The first European Media Literacy Forum will bring together experts, teachers, media professionals, industry, audiovisual authorities, researchers, NGOs, and foundations with the aim of discussing MIL policies at a European level.
The International Conference on Education and New Developments (END 2014) has issued a final call for abstracts, extending the deadline to 12 May 2014.
- Oral Presentations
- Company Presentation
- Virtual Presentations
The International Conference on Education and New Developments (END 2014) offers a worldwide connection between teachers, students, researchers and lecturers, from a wide range of academic fields, interested in exploring and giving their contribution in educational issues.
END 2014 will feature presentations from diverse countries and cultures on research related to the following themes:
- Teachers and Students
- Projects and Trends
- Teaching and Learning
- Organizational Issues
The conference's keynote speaker will be Professor Hanna David of Tel Aviv University (Emerita), Israel. Professor David will speak about the social and educational difficulties the gifted child has to deal with in the regular as well as in the gifted classroom and present techniques which might help overcoming them.
Registration for the conference is now open. Early registration ends on 14 March, 2014. Visit the conference website for more information and to register.
The statement is based on analysis of national government/educational/library point of view on information literacy concept and common standards used in your higher education institutions (at your universities) using information available online.
Code.org is a non-profit organization in the education sector with a mission to get students to learn how to code. The organization was founded by brothers Hadi and Ali Patrovi, both successful tech entrepreneurs. Having achieved considerable success as programmers, entrepreneurs, and investors, they turned their energies towards promoting computer science education in schools.

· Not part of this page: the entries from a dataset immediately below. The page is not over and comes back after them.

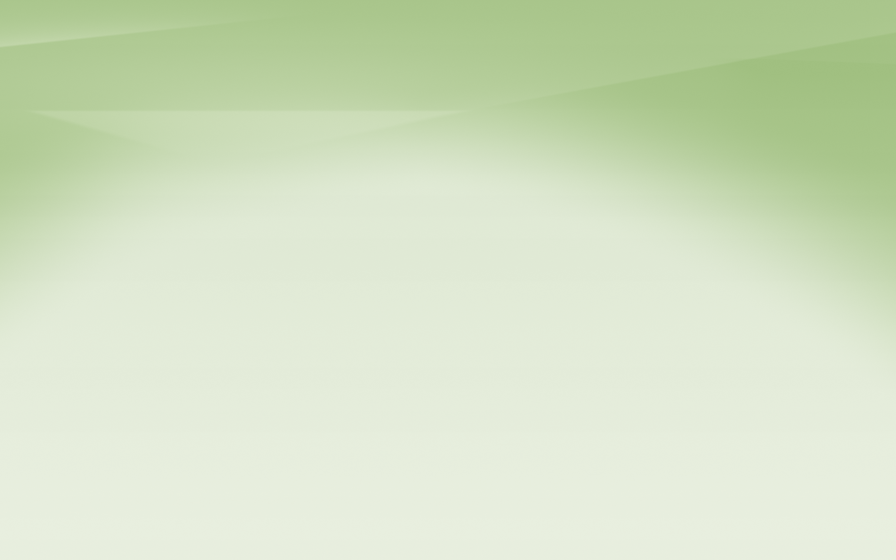
Reproduce this background procedurally as a Shadertoy shader.

```glsl
// Soft green canopy of folded light above a pale, domed backdrop.

const vec3 DEEP_GREEN  = vec3(0.630, 0.752, 0.505);
const vec3 LIGHT_GREEN = vec3(0.805, 0.868, 0.725);
const vec3 PALE_HIGH   = vec3(0.876, 0.914, 0.832);
const vec3 PALE_LOW    = vec3(0.908, 0.934, 0.872);

// Sine hash for band offsets and dithering.
float hash(vec2 p) {
    return fract(sin(dot(p, vec2(12.9898, 78.233))) * 43758.5453);
}

// Height of p above the line through a and b.
float heightAbove(vec2 p, vec2 a, vec2 b) {
    return p.y - mix(a.y, b.y, (p.x - a.x) / (b.x - a.x));
}

// Smooth step across an edge of the given softness.
float side(float d, float softness) {
    return smoothstep(-softness, softness, d);
}

// Bright on the edge, fading upward over the given reach.
float ridge(float d, float reach, float softness) {
    return side(d, softness) * exp(-max(d, 0.0) / reach);
}

// Bell-shaped falloff around a centre.
float bell(float x, float center, float width) {
    float d = (x - center) / width;
    return exp(-d * d);
}

// Level bands of slightly differing brightness, with soft borders.
float levelBands(float y, float count, float softness) {
    float row = y * count;
    float index = floor(row);
    float border = smoothstep(1.0 - softness * count, 1.0, fract(row));
    return mix(hash(vec2(index, 3.0)), hash(vec2(index + 1.0, 3.0)), border) - 0.5;
}

// Green tone: 0 is deep, 1 is light.
float canopyTone(vec2 p, float softness) {
    float tone = 0.17 + 0.47 * bell(p.x, 0.36, 0.32) * smoothstep(1.02, 0.78, p.y);
    tone += 0.10 * smoothstep(0.5, 0.0, p.x) * bell(p.y, 0.86, 0.10);
    tone += 0.25 * smoothstep(0.78, 0.50, p.y);

    // Pale streak at the upper left
    float streak = heightAbove(p, vec2(0.0, 0.916), vec2(0.35, 0.975));
    tone += 0.45 * ridge(streak, 0.030, softness) * smoothstep(0.38, 0.0, p.x);

    // Hanging light facet with a level top
    float facet = side(0.802 - p.y, softness)
        * side(heightAbove(p, vec2(0.033, 0.802), vec2(0.17, 0.740)), softness * 2.0)
        * side(heightAbove(p, vec2(0.365, 0.750), vec2(0.52, 0.802)), softness * 2.0);
    tone += 0.22 * facet * smoothstep(0.70, 0.80, p.y);

    // Shaded fold rising to the right
    float fold = heightAbove(p, vec2(0.52, 0.802), vec2(1.0, 0.942));
    tone += 0.07 * ridge(fold, 0.05, softness) * smoothstep(0.48, 0.60, p.x);
    tone -= 0.15 * ridge(-fold, 0.14, softness) * smoothstep(0.48, 0.76, p.x);

    // Small overlapping fold at the right edge
    float flap = heightAbove(p, vec2(0.83, 0.895), vec2(1.0, 0.885));
    tone -= 0.11 * ridge(-flap, 0.08, softness) * smoothstep(0.78, 0.86, p.x);
    return clamp(tone, 0.0, 1.0);
}

// Canopy coverage above a parabolic dome with a long upper fade.
float canopyMask(vec2 p) {
    float across = p.x - 0.47;
    float rim = 0.738 - 1.00 * across * across + 0.025 * bell(p.x, 0.16, 0.10);
    float blur = 0.085 + 0.20 * abs(across);
    float height = p.y - rim;
    return smoothstep(-blur, blur * 1.25, height);
}

void mainImage(out vec4 fragColor, in vec2 fragCoord) {
    vec2 p = fragCoord / iResolution.xy;
    float softness = max(0.0025, 1.0 / iResolution.y);

    vec3 backdrop = mix(PALE_LOW, PALE_HIGH, smoothstep(0.0, 0.70, p.y));
    vec3 canopy = mix(DEEP_GREEN, LIGHT_GREEN, canopyTone(p, softness));
    vec3 color = mix(backdrop, canopy, canopyMask(p));

    // Faint level bands, then dither
    color += 0.006 * levelBands(p.y, 26.0, softness * 2.0);
    color += (hash(p) - 0.5) / 255.0;
    fragColor = vec4(color, 1.0);
}
```
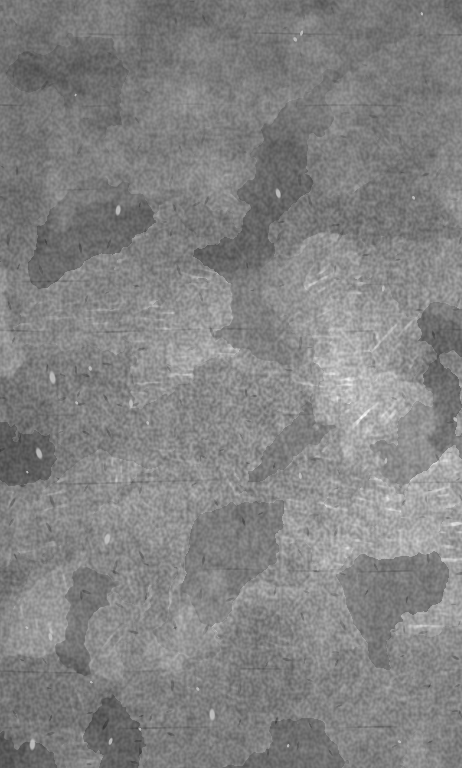
A Shadertoy shader for this texture:

```glsl
const float TAU = 6.28318;

float hash(vec2 p) {
    vec3 q = fract(vec3(p.xyx) * 0.1031);
    q += dot(q, q.yzx + 33.33);
    return fract((q.x + q.y) * q.z);
}

vec2 hash2(vec2 p) {
    return vec2(hash(p), hash(p + 57.3));
}

mat2 rotation(float angle) {
    float c = cos(angle), s = sin(angle);
    return mat2(c, -s, s, c);
}

float corner(vec2 cell, vec2 offset) {
    float a = TAU * hash(cell);
    return dot(vec2(cos(a), sin(a)), offset);
}

// Gradient noise, roughly -0.7 to 0.7
float noise(vec2 p) {
    vec2 i = floor(p), f = p - i;
    vec2 u = f * f * f * (f * (f * 6.0 - 15.0) + 10.0);
    vec2 e = vec2(0.0, 1.0);
    return mix(mix(corner(i, f), corner(i + e.yx, f - e.yx), u.x),
               mix(corner(i + e, f - e), corner(i + e.yy, f - e.yy), u.x), u.y);
}

float fbm(vec2 p) {
    float sum = 0.0, amp = 1.0;
    for (int i = 0; i < 5; i++) {
        sum += amp * noise(p);
        p = rotation(0.6) * p * 2.03 + 17.1;
        amp *= 0.52;
    }
    return sum;
}

// Crystal patches: x = tone with softened borders, y = random value of the nearest patch
vec2 spangles(vec2 p, float seed, float softness) {
    vec2 cell = floor(p);
    float total = 0.0, tone = 0.0, nearest = 9.0, id = 0.0;
    for (int y = -1; y <= 1; y++)
    for (int x = -1; x <= 1; x++) {
        vec2 c = cell + vec2(x, y);
        float d = length(p - c - 0.05 - 0.9 * hash2(c + seed));
        float w = exp(-d / softness);
        tone += w * hash(c + seed + 7.7);
        total += w;
        if (d < nearest) {
            nearest = d;
            id = hash(c + seed + 3.1);
        }
    }
    return vec2(tone / total, id);
}

// Scattered ellipses, one at most per grid cell
float flecks(vec2 p, float scale, float seed, float chance, vec2 size, float spread) {
    vec2 g = p * scale, c = floor(g);
    vec2 d = (g - c - 0.25 - 0.5 * hash2(c + seed)) / scale;
    d = rotation(spread * (hash(c + seed + 5.0) - 0.5)) * d;
    float r = length(d / (size * mix(0.45, 1.0, hash(c + seed + 9.0))));
    return step(hash(c + seed + 13.0), chance) * (1.0 - smoothstep(0.6, 1.3, r));
}

// Broken, slightly wavy horizontal scratches
float scratches(vec2 p, float count) {
    float sum = 0.0;
    for (float i = 0.0; i < count; i++) {
        float y = (i + 0.2 + 0.6 * hash(vec2(i, 4.0))) / count;
        float d = abs(p.y - y - 0.006 * noise(vec2(p.x * 5.0, i * 3.7)));
        float strength = smoothstep(-0.15, 0.5, noise(vec2(p.x * 14.0, i + 0.5)));
        sum += strength * (1.0 - smoothstep(0.0003, 0.002, d));
    }
    return sum;
}

// Fine parallel ridges across the given direction
float ridges(vec2 p, float angle, float pitch) {
    vec2 along = rotation(angle) * p;
    return noise(along * vec2(pitch * 0.16, pitch)) + 0.5 * noise(along * vec2(pitch * 0.5, pitch * 0.8));
}

void mainImage(out vec4 fragColor, in vec2 fragCoord) {
    vec2 p = fragCoord / iResolution.y;

    // Worn dull top, shiny middle and lower right
    vec2 warp = vec2(fbm(p * 9.0), fbm(p * 9.0 + 31.7));
    vec2 away = (p - vec2(0.42, 0.42)) / vec2(0.38, 0.34);
    float shine = exp(-dot(away, away));
    float dull = smoothstep(0.64, 0.9, p.y + 0.06 * warp.x);

    // Overlapping crystal layers with ragged outlines
    vec2 q = p + 0.05 * warp;
    float softness = mix(0.018, 0.06, dull);
    vec2 large = spangles(rotation(0.5) * q * vec2(7.0, 9.0), 11.0, softness);
    vec2 small = spangles(rotation(-0.6) * q * vec2(13.0, 10.0) + 0.4, 43.0, softness);
    vec2 sheen = spangles(rotation(0.9) * q * vec2(9.0, 14.0) + 2.7, 87.0, softness);

    // Patch tones
    float dark = smoothstep(0.73, 0.78, small.x);
    float bright = smoothstep(0.6, 0.68, sheen.x) * (1.0 - dark);
    float patches = 0.13 * (large.x - 0.5) + 0.05 * (small.x - 0.5) - 0.105 * dark;
    patches += bright * (0.025 + 0.06 * shine) * (0.8 + 0.7 * warp.y);
    float tone = 0.52 + (1.0 - 0.5 * dull) * patches;
    tone += 0.1 * (shine - 0.4) - 0.015 * dull;
    tone += 0.05 * fbm(p * vec2(6.0, 9.0) + 80.0) + 0.07 * dull * fbm(p * vec2(11.0, 20.0));

    // Feathered ridges, each patch in its own direction
    float lustre = (0.25 + 0.75 * shine) * (1.0 - 0.7 * dark) * (1.0 - 0.6 * dull);
    float fine = ridges(p, TAU * sheen.y, 170.0);
    float coarse = ridges(p + 0.004 * warp, TAU * large.y, 85.0);
    float glint = smoothstep(0.1, 0.6, fine) * smoothstep(-0.25, 0.45, noise(p * 23.0));
    tone += lustre * (0.06 * fine + 0.05 * coarse + (0.08 + 0.14 * bright) * glint);

    // Brushing and grain
    tone += 0.05 * shine * noise(p * vec2(150.0, 14.0));
    tone += 0.05 * noise(p * 62.0) + 0.05 * noise(p * 115.0);
    tone += (0.075 + 0.08 * lustre) * noise(p * vec2(235.0, 195.0));

    // Scratches, dark ticks and pale specks
    tone -= 0.08 * scratches(p, 10.0);
    float ticks = flecks(p, 24.0, 71.0, 0.4, vec2(0.0022, 0.008), 1.2)
                + flecks(p + 0.02, 27.0, 92.0, 0.25, vec2(0.006, 0.002), 1.0);
    tone -= 0.1 * ticks * (1.0 - 0.5 * dull);
    float specks = flecks(p, 9.0, 25.0, 0.4, vec2(0.0038, 0.008), 0.7)
                 + flecks(p, 14.0, 66.0, 0.18, vec2(0.0024, 0.0034), TAU);
    tone = mix(tone, 0.78, 0.85 * min(specks, 1.0));

    fragColor = vec4(vec3(clamp(tone, 0.0, 1.0)), 1.0);
}
```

Their first Hour of Code campaign, which took place during Computer Science Education Week in December 2013, far outstripped expectations and gave millions of students worldwide their first lessons in coding.
Code.org was founded by Hadi Partovi and his brother Ali Partovi. They were born and raised in Iran, then immigrated to the United States. Among other projects, they co-founded iLike, a popular music app on Facebook. As angel investors and startup advisors, their portfolio includes companies such as Facebook and Dropbox.
At 38, Hadi retired from Microsoft. He decided it was time to act on a new idea.
“Technology is literally taking over our world, and yet there is only a small percentage of people that has the skills to create the technologies that we’re all consuming,” said Hadi. He and his brother started Code.org, a website that offers free hour-long tutorials that teach children the basics of coding.
“If we got more students to learn programming and how to code, first of all, all of our children would be better prepared for the 21st century,” said Hadi. “Every career that you can think of in the modern day world should have some background of [computer science].”
The Partovi brothers started by producing a Youtube video featuring celebrities like Bill Gates, Mark Zuckerberg, and basketball player Chris Bosh. The video struck a nerve and went viral, sparking the movement that led to the success of the Hour of Code.
The organisation’s new mission is to bring computer science classes to every school in the USA. Hadi an Ali believe that anyone can learn the basics of computer science, and that it should be a crucial part of the modern education system.
“There’s no other skill that helps amplify the creativity of the human mind the way computer programming does,” said Hadi.